Read through the listing, and wherever a line holds the word "translate", return it.
= Beginning of Section =
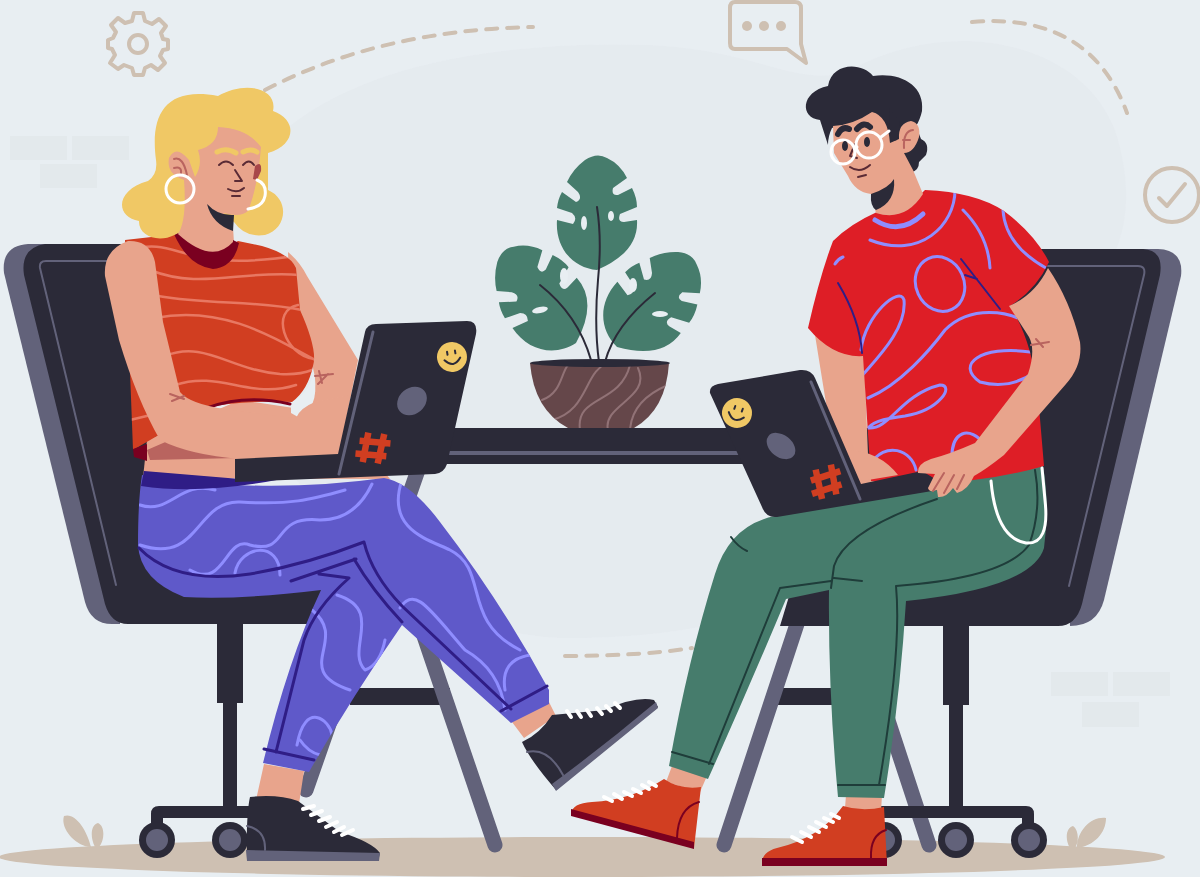
<!DOCTYPE html>
<html lang="en">
<head>
<meta charset="utf-8">
<title>Coworking at a shared table</title>
<style>
:root{--sky:#e8eef2;--haze:#e4eaee;--sand:#cec0b2;--ink:#2b2a38;--steel:#62627a;--skin:#e8a48c;--skin-shade:#b9645f;--blond:#f0c865;--orange:#d13e21;--coral:#e87862;--wine:#7a0020;--violet:#5f59c9;--lilac:#8f8dff;--indigo:#2f1d86;--red:#de1e26;--green:#467c6c;--pine:#1f3d3a;--pot:#65474a;--pot-line:#917276;--white:#fff}
html,body{margin:0;width:1200px;height:877px;overflow:hidden;background:var(--sky)}
svg{display:block}
.line{fill:none;stroke-linecap:round;stroke-linejoin:round}
.sand{stroke:var(--sand);stroke-width:4}
.dash{stroke-dasharray:11 10}
.ink{fill:var(--ink)}.steel{fill:var(--steel)}.skin{fill:var(--skin)}.blond{fill:var(--blond)}.orange{fill:var(--orange)}.violet{fill:var(--violet)}.red{fill:var(--red)}.green{fill:var(--green)}.wine{fill:var(--wine)}
.seam-steel{stroke:var(--steel);stroke-width:2}
.seam-ink{stroke:var(--ink);stroke-width:2}
.seam-pine{stroke:var(--pine);stroke-width:2}
.seam-indigo{stroke:var(--indigo);stroke-width:3}
.swirl-coral{stroke:var(--coral);stroke-width:2.5}
.swirl-lilac{stroke:var(--lilac);stroke-width:3}
.fold{stroke:var(--skin-shade);stroke-width:2}
.face{stroke:#5a2b35;stroke-width:2}
.lace{stroke:var(--white);stroke-width:4}
.white{stroke:var(--white);stroke-width:3}
.leg{stroke:var(--steel);stroke-width:15;stroke-linecap:round}
</style>
</head>
<body>
<svg width="1200" height="877" viewBox="0 0 1200 877" role="img" aria-label="Two colleagues working on laptops at a shared table">
<defs>
<clipPath id="top-clip"><path d="M125 240L178 234Q206 262 238 241L262 246Q290 254 296 268L300 310Q318 350 313 366Q308 390 292 402Q240 400 205 408L133 450Z"/></clipPath>
<clipPath id="trousers-clip"><path id="trousers" d="M142 475Q260 495 384 478Q410 482 440 522Q500 600 549 690V704L511 723L402 625Q350 700 309 772L263 763Q288 660 321 590Q240 600 184 597Q140 580 138 545Q138 500 142 475Z"/></clipPath>
<clipPath id="shirt-clip"><path id="shirt" d="M833 241Q850 224 877 212Q900 216 925 190Q975 192 1004 211Q1035 234 1049 262Q1036 290 1010 306Q1032 340 1038 395L1044 466Q960 490 871 481L863 356Q833 358 808 328Q820 275 833 241Z"/></clipPath>
<clipPath id="pot-clip"><path id="pot" d="M530 363H669Q666 410 634 428H568Q534 410 530 363Z"/></clipPath>
<g id="caster"><circle r="18" class="ink"/><circle r="11" class="steel"/></g>
<g id="hash" class="line"><path d="M-6-15L-9 15M10-15L6 15M-14-6H17M-17 7H14" stroke="var(--orange)" stroke-width="6.5" stroke-linecap="butt"/></g>
<g id="smiley"><circle r="15" class="blond"/><path class="line seam-ink" d="M-8 2Q0 12 8 2M-4-6V-3M4-6V-3"/></g>
<path id="leaf" d="M0 0C-24-2-42-22-40-50L-24-46Q-19-52-25-57L-40-62Q-39-71-35-78L-21-68Q-14-71-19-78L-30-88Q-24-101-12-110Q0-118 10-112Q23-106 30-92L16-82Q14-74 21-75L35-82Q40-72 40-63L23-56Q20-48 27-48L40-50Q42-18 0 0Z"/>
</defs>

<g id="backdrop">
<rect width="1200" height="877" fill="var(--sky)"/>
<path fill="var(--haze)" opacity=".6" d="M240 180C310 70 480 40 650 45C760 50 800 90 850 70C950 15 1080 40 1115 130C1160 270 1060 320 980 440C890 600 720 640 560 638C360 630 180 400 240 180Z"/>
<g fill="#e3e9ec" opacity=".8"><path d="M10 136H67V160H10ZM72 136H129V160H72ZM40 164H97V188H40ZM1051 672H1108V696H1051ZM1113 672H1170V696H1113ZM1082 702H1139V727H1082Z"/></g>
<g class="line sand">
<path class="dash" d="M265 90Q380 30 533 27M972 22Q1090 12 1127 113M565 656Q640 656 692 648"/>
<path d="M132 21L134 13H143L145 21L152 24L159 19L166 26L161 33L163 39L168 40V49L163 50L160 56L165 63L158 70L151 65L145 68L143 75H134L132 68L124 65L118 69L110 63L115 55L112 49L108 48V40L113 38L116 32L111 25L118 18L125 23Z"/>
<circle cx="138" cy="44" r="9"/>
<path d="M735 2H795Q801 2 801 8V44L806 63L787 49H735Q730 49 730 43V8Q730 2 735 2Z"/>
<circle cx="1172" cy="195" r="27"/><path d="M1159 198L1167 206L1185 184"/>
</g>
<g fill="var(--sand)"><circle cx="747" cy="26" r="5"/><circle cx="764" cy="26" r="5"/><circle cx="781" cy="26" r="5"/>
<ellipse cx="582" cy="857" rx="583" ry="20"/>
<path d="M91 847C75 846 60 828 64 816C75 812 87 830 91 847ZM95 847C89 835 92 824 98 823C105 826 105 840 99 847ZM1077 848C1077 830 1092 816 1106 818C1106 833 1094 846 1077 848ZM1070 848C1064 838 1067 827 1073 826C1079 830 1079 842 1075 848Z"/></g>
</g>

<g id="table">
<path class="ink" d="M350 688H450V705H350ZM770 688H845V705H770Z"/>
<path class="line leg" d="M418 470L306 790M405 580L495 845M800 615L724 845M860 635L929 845"/>
<path class="ink" d="M400 428H880V464H400Z"/><path class="line" stroke="var(--steel)" stroke-width="4" d="M440 453H760"/>
</g>

<g id="plant">
<g class="green"><use href="#leaf" transform="translate(597 270)"/><use href="#leaf" transform="translate(576 343) rotate(-38) scale(1.02)"/><use href="#leaf" transform="translate(617 347) rotate(39) scale(1.02)"/></g>
<g fill="var(--sky)"><ellipse cx="584" cy="223" rx="3" ry="7"/><ellipse cx="611" cy="216" rx="3" ry="5"/><ellipse cx="564" cy="276" rx="4" ry="8"/><ellipse cx="540" cy="310" rx="8" ry="3" transform="rotate(-12 540 310)"/><ellipse cx="633" cy="285" rx="4" ry="7"/><ellipse cx="660" cy="314" rx="8" ry="3"/></g>
<path class="line seam-ink" d="M597 207Q602 240 598 280Q594 325 599 362M540 285Q578 315 591 360M655 293Q615 325 605 362"/>
<use href="#pot" fill="var(--pot)"/>
<g clip-path="url(#pot-clip)"><path class="line" stroke="var(--pot-line)" stroke-width="2" d="M542 400C565 392 560 365 573 362M552 420C590 410 583 370 610 362M580 430C575 395 620 405 630 365M608 430C602 405 652 398 638 368M630 430Q632 400 668 385"/></g>
<ellipse class="ink" cx="600" cy="363" rx="70" ry="4"/>
</g>

<g id="left-chair">
<path class="steel" d="M28 244H120V624H112Q91 624 85 602L4 273Q1 246 28 244Z"/>
<path class="ink" d="M45 244H180L200 560H326V624H128Q111 624 105 604L24 275Q20 248 45 244Z"/>
<path class="line seam-steel" d="M116 585L40 268Q39 261 46 261H120"/>
<path class="ink" d="M217 620H243V703H237V806H290V818H163V828H151V814Q151 806 159 806H223V703H217Z"/>
<use href="#caster" x="157" y="840"/><use href="#caster" x="230" y="840"/>
</g>

<g id="right-chair">
<path class="steel" d="M1060 249H1158Q1184 250 1181 276L1104 600Q1097 626 1070 626Z"/>
<path class="ink" d="M1010 249H1143Q1164 250 1160 275L1082 604Q1076 626 1058 626H780L800 560H1000Z"/>
<path class="line seam-steel" d="M1048 266H1138Q1146 266 1144 275L1069 586"/>
<path class="ink" d="M943 622H969V705H963V806H1026Q1034 806 1034 814V828H1022V818H880V806H949V705H943Z"/>
<use href="#caster" x="884" y="840"/><use href="#caster" x="956" y="840"/><use href="#caster" x="1029" y="840"/>
</g>

<g id="woman">
<path class="skin" d="M264 764L304 771L299 804L256 800ZM512 722L549 702L556 716L524 738Z"/>
<path class="ink" d="M250 797Q278 794 298 801L340 832Q372 842 380 853L378 861L247 858Q246 815 250 797Z"/><path class="steel" d="M246 850L380 853L379 861H247Z"/><path class="line seam-steel" d="M247 826Q266 830 265 850"/>
<path class="line lace" d="M303 809L314 806M311 815L322 811M319 821L330 817M326 827L337 822M334 832L344 827M342 835L353 830"/>
<path class="ink" d="M522 742Q540 734 552 715L605 710Q635 696 654 700L658 707L556 790Q530 760 522 742Z"/><path class="steel" d="M656 702L658 708L556 791L552 784Q605 745 656 702Z"/><path class="line seam-steel" d="M527 752Q548 747 563 775"/>
<path class="line lace" d="M567 711L571 717M577 711L581 717M587 710L591 716M597 708L602 714M606 706L611 711M615 703L620 708"/>

<path class="skin" d="M147 440L240 400L340 415L390 479L143 478Z"/>
<path fill="var(--skin-shade)" d="M147 450L170 440L238 458L150 460Z"/>
<path class="skin" d="M288 252Q300 262 307 276L358 360L340 450L290 418Q304 414 310 405Q319 390 313 368L290 310Z"/>
<path fill="var(--sky)" d="M291 402Q308 394 313 375Q318 391 312 405Q302 407 298 417L291 413Z"/>
<path class="skin" d="M183 175L232 210L234 243Q210 278 178 234Z"/>
<path class="orange" d="M125 240L178 234Q206 262 238 241L262 246Q290 254 296 268L300 310Q318 350 313 366Q308 390 292 402Q240 400 205 408L133 450Z"/>
<g clip-path="url(#top-clip)"><path class="line swirl-coral" d="M130 250C180 235 180 275 300 255M150 270C200 290 240 270 300 275M158 296C210 305 255 300 302 310M155 318C220 305 270 335 315 360M165 356C205 340 230 370 280 374Q300 375 312 370M298 305C270 310 284 355 314 359M175 385C220 370 250 400 296 385M130 420L180 408"/></g>
<path class="line" stroke="var(--wine)" stroke-width="3" d="M207 408Q245 394 290 404"/>
<path class="wine" d="M174 234L182 232Q206 265 233 240L239 243Q234 267 213 269Q188 266 174 234ZM133 449L147 444V461L134 457Z"/>
<path class="skin" d="M128 241Q150 240 155 262L163 322L180 392Q190 404 225 409L296 418Q300 408 315 402L350 395L340 455L240 459Q190 455 160 440Q137 400 119 340L105 276Q103 250 128 241Z"/>
<path class="line fold" d="M170 394L184 399M172 401L184 396M315 376L333 374M319 371L322 383M328 374L318 384"/>

<use href="#trousers" class="violet"/>
<g clip-path="url(#trousers-clip)"><path class="line swirl-lilac" d="M140 505C170 515 180 480 215 490M140 545C200 565 195 500 240 502C290 505 310 500 345 490M190 570C225 590 225 535 250 545C290 555 270 515 320 520Q355 520 372 484M235 573C240 545 280 540 280 575M402 480C385 530 430 540 450 550C490 570 460 620 520 650M400 608C415 585 430 610 465 650Q500 670 505 710M505 690Q500 660 530 655M337 595C385 610 345 650 365 670Q380 665 385 640M312 610C350 640 290 670 350 690M297 745C305 700 330 720 332 735M300 740Q308 752 320 755"/></g>
<path fill="var(--indigo)" d="M144 471L240 479L282 479Q200 495 141 486Z"/>
<path class="line seam-indigo" d="M139 548Q175 585 250 574Q305 565 364 542Q372 575 402 606L511 709M264 749L314 760M291 581L356 559M501 711L547 686M319 574L349 578Q315 608 304 640L276 752M354 559Q372 590 402 622"/>

<path class="blond" d="M156 160C150 115 165 86 218 96C245 80 278 88 273 111C298 120 296 145 268 153V190C291 200 286 230 265 235Q245 238 234 222L205 208L188 224C170 247 138 240 139 221C115 217 115 190 148 181Q158 174 156 160Z"/>
<path class="skin" d="M198 150Q218 145 218 127Q247 128 261 147Q258 186 248 211Q240 218 224 213L233 231V242Q212 265 178 234Q187 220 184 180Q166 174 169 158Q176 144 189 160L195 177Q203 165 198 150Z"/>
<path class="ink" d="M207 204Q218 216 234 215L233 231Q212 224 207 204Z"/>
<path fill="#a8474a" d="M255 166Q262 160 261 171L257 180L253 179Z"/>
<g class="line"><path d="M217 152Q226 147 236 153M243 152Q251 148 257 152" stroke="var(--blond)" stroke-width="5"/><path class="face" d="M219 165Q226 158 233 165M243 165Q249 158 254 165M235 170L242 181L235 181M228 189Q237 194 244 188M232 196H240"/><path class="fold" d="M174 159Q183 156 187 175M174 168Q182 166 181 173"/><circle class="white" cx="180" cy="189" r="14"/><path class="white" d="M257 180Q267 184 265 196Q263 207 248 209"/></g>
</g>

<g id="left-laptop">
<path class="ink" d="M235 459L338 454L365 332Q367 324 376 324L467 321Q478 321 476 334L447 464Q444 473 435 474L235 482Z"/>
<path class="line" stroke="var(--steel)" stroke-width="3" d="M373 332L339 474"/>
<ellipse cx="412" cy="401" rx="16" ry="13" class="steel" transform="rotate(-40 412 401)"/>
<use href="#smiley" transform="translate(452 357) rotate(-10)"/><use href="#hash" transform="translate(373 448) rotate(5)"/>
</g>

<g id="man">
<path class="skin" d="M672 766L707 776L700 792L666 782ZM846 795H882L881 812L845 808Z"/>
<path class="orange" d="M664 779Q680 790 701 787L694 848L571 814Q572 803 592 802Q632 800 664 779Z"/><path class="wine" d="M571 809L694 842V849L571 816Z"/><path class="line" stroke="var(--wine)" stroke-width="2" d="M699 802Q678 808 677 838"/>
<path class="line lace" d="M604 797L612 801M614 794L622 799M624 792L632 796M633 789L641 793M642 785L649 789M649 782L656 786"/>
<path class="orange" d="M843 806Q862 812 884 807L887 865L762 863Q762 852 777 848Q820 838 843 806Z"/><path class="wine" d="M762 858H887V866H762Z"/><path class="line" stroke="var(--wine)" stroke-width="2" d="M886 830Q870 835 871 858"/>
<path class="line lace" d="M792 837L802 842M801 832L811 837M809 827L819 832M816 822L826 827M824 818L833 822M831 814L839 818"/>

<path class="green" d="M865 500L1043 466Q1050 505 1044 548Q1032 588 906 601Q900 700 884 798L838 797Q828 690 829 590L786 599Q748 690 708 779L669 766Q688 660 715 574Q730 525 775 516Z"/>
<path class="line seam-pine" d="M937 499Q845 530 834 566L831 588M834 578L862 581M831 581L780 588L709 764M896 586Q1005 578 1029 545Q1042 510 1035 470M896 586Q902 650 879 785M731 537Q738 547 747 551M672 752L713 764M838 785H885"/>

<path class="skin" d="M815 335L864 354L868 455L897 468V480L840 490Z"/>
<path class="ink" d="M1015 305L1037 350L1030 358Z"/>
<use href="#shirt" class="red"/>
<g clip-path="url(#shirt-clip)"><path class="line swirl-lilac" d="M870 240C920 260 955 225 955 190M963 210Q988 235 990 268M1003 210Q1005 245 1046 268M835 264Q838 259 843 257M861 350C865 315 900 285 904 300C907 330 875 360 860 378M868 428C890 430 900 395 940 385C955 385 940 410 905 416C890 418 875 420 868 428M868 398C900 385 930 350 945 330C970 305 1010 310 1030 325M1030 352C980 345 955 365 980 382Q1010 390 1035 372M1040 412C1010 395 990 410 1010 428M870 465C885 440 912 450 916 470M952 462C950 430 970 425 985 445"/><ellipse class="line swirl-lilac" cx="940" cy="284" rx="24" ry="28" transform="rotate(-25 940 284)"/></g>
<path class="line" stroke="var(--lilac)" stroke-width="5" d="M875 220Q900 236 923 214"/>
<path class="line" stroke="var(--indigo)" stroke-width="2" d="M838 283Q860 320 862 353M961 259L1000 309M965 275L977 279"/>

<path class="ink" d="M820 120C800 118 800 92 828 86C832 62 862 62 873 76C900 72 925 85 922 111Q920 120 916 126L921 139Q930 143 926 155L919 162Q919 170 912 172L890 150Q868 115 832 128Q828 136 828 145Z"/>
<path class="skin" d="M833 126Q853 125 872 112Q888 116 890 143L899 139Q898 123 911 121Q921 123 919 137Q914 153 904 153L913 170L923 194Q905 222 876 213L871 194Q855 192 848 176L834 153Z"/>
<path class="ink" d="M871 194Q889 188 894 179Q896 202 876 210Q870 206 871 194ZM889 108L900 122L897 140L890 142Z"/>
<g class="line"><path d="M838 134Q842 126 849 129M857 129Q864 121 870 127" stroke="var(--ink)" stroke-width="6"/><path class="face" d="M855 144L850 156L857 158M850 167Q860 174 870 165M858 177L866 175"/><path class="fold" d="M913 130Q903 131 904 148M903 140L910 140"/><circle class="white" cx="843" cy="152" r="12"/><circle class="white" cx="869" cy="145" r="13"/><path class="white" d="M854 148L857 147M881 137L889 131"/></g>
<g class="ink"><ellipse cx="845" cy="146" rx="3" ry="5"/><ellipse cx="867" cy="142" rx="3" ry="5"/></g>
</g>

<g id="right-laptop">
<path class="ink" d="M710 393Q709 386 718 384L800 370Q811 369 815 378L861 484L922 471L950 488L777 517Q766 518 762 507Z"/>
<path class="line" stroke="var(--steel)" stroke-width="3" d="M811 382L860 499"/>
<ellipse cx="781" cy="446" rx="16" ry="11" class="steel" transform="rotate(38 781 446)"/>
<use href="#smiley" transform="translate(737 413) rotate(20)"/><use href="#hash" transform="translate(826 482) rotate(-18)"/>
</g>

<g id="man-arm">
<path class="skin" d="M1048 268Q1070 300 1080 342Q1083 365 1066 384L1004 455Q985 470 974 476Q968 490 957 493L953 488Q946 498 938 497L937 490Q929 493 928 488L935 474L918 473Q917 464 931 459Q950 454 975 443L1028 374Q1036 350 1029 337L1009 306Q1035 295 1048 268Z"/>
<path class="skin" d="M850 450Q880 452 898 475L862 481Z"/>
<path class="line fold" d="M1031 345L1049 342M1036 339L1043 347M933 491L944 473M944 493L954 475M957 489L964 475"/>
<path class="line white" d="M991 481Q996 538 1026 543Q1050 545 1045 500L1042 468"/>
</g>
</svg>
</body>
</html>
= End of Section =
◆ **Expected answer**
<g class="green"><use href="#leaf" transform="translate(597 270)"/><use href="#leaf" transform="translate(576 343) rotate(-38) scale(1.02)"/><use href="#leaf" transform="translate(617 347) rotate(39) scale(1.02)"/></g>
<use href="#smiley" transform="translate(452 357) rotate(-10)"/><use href="#hash" transform="translate(373 448) rotate(5)"/>
<use href="#smiley" transform="translate(737 413) rotate(20)"/><use href="#hash" transform="translate(826 482) rotate(-18)"/>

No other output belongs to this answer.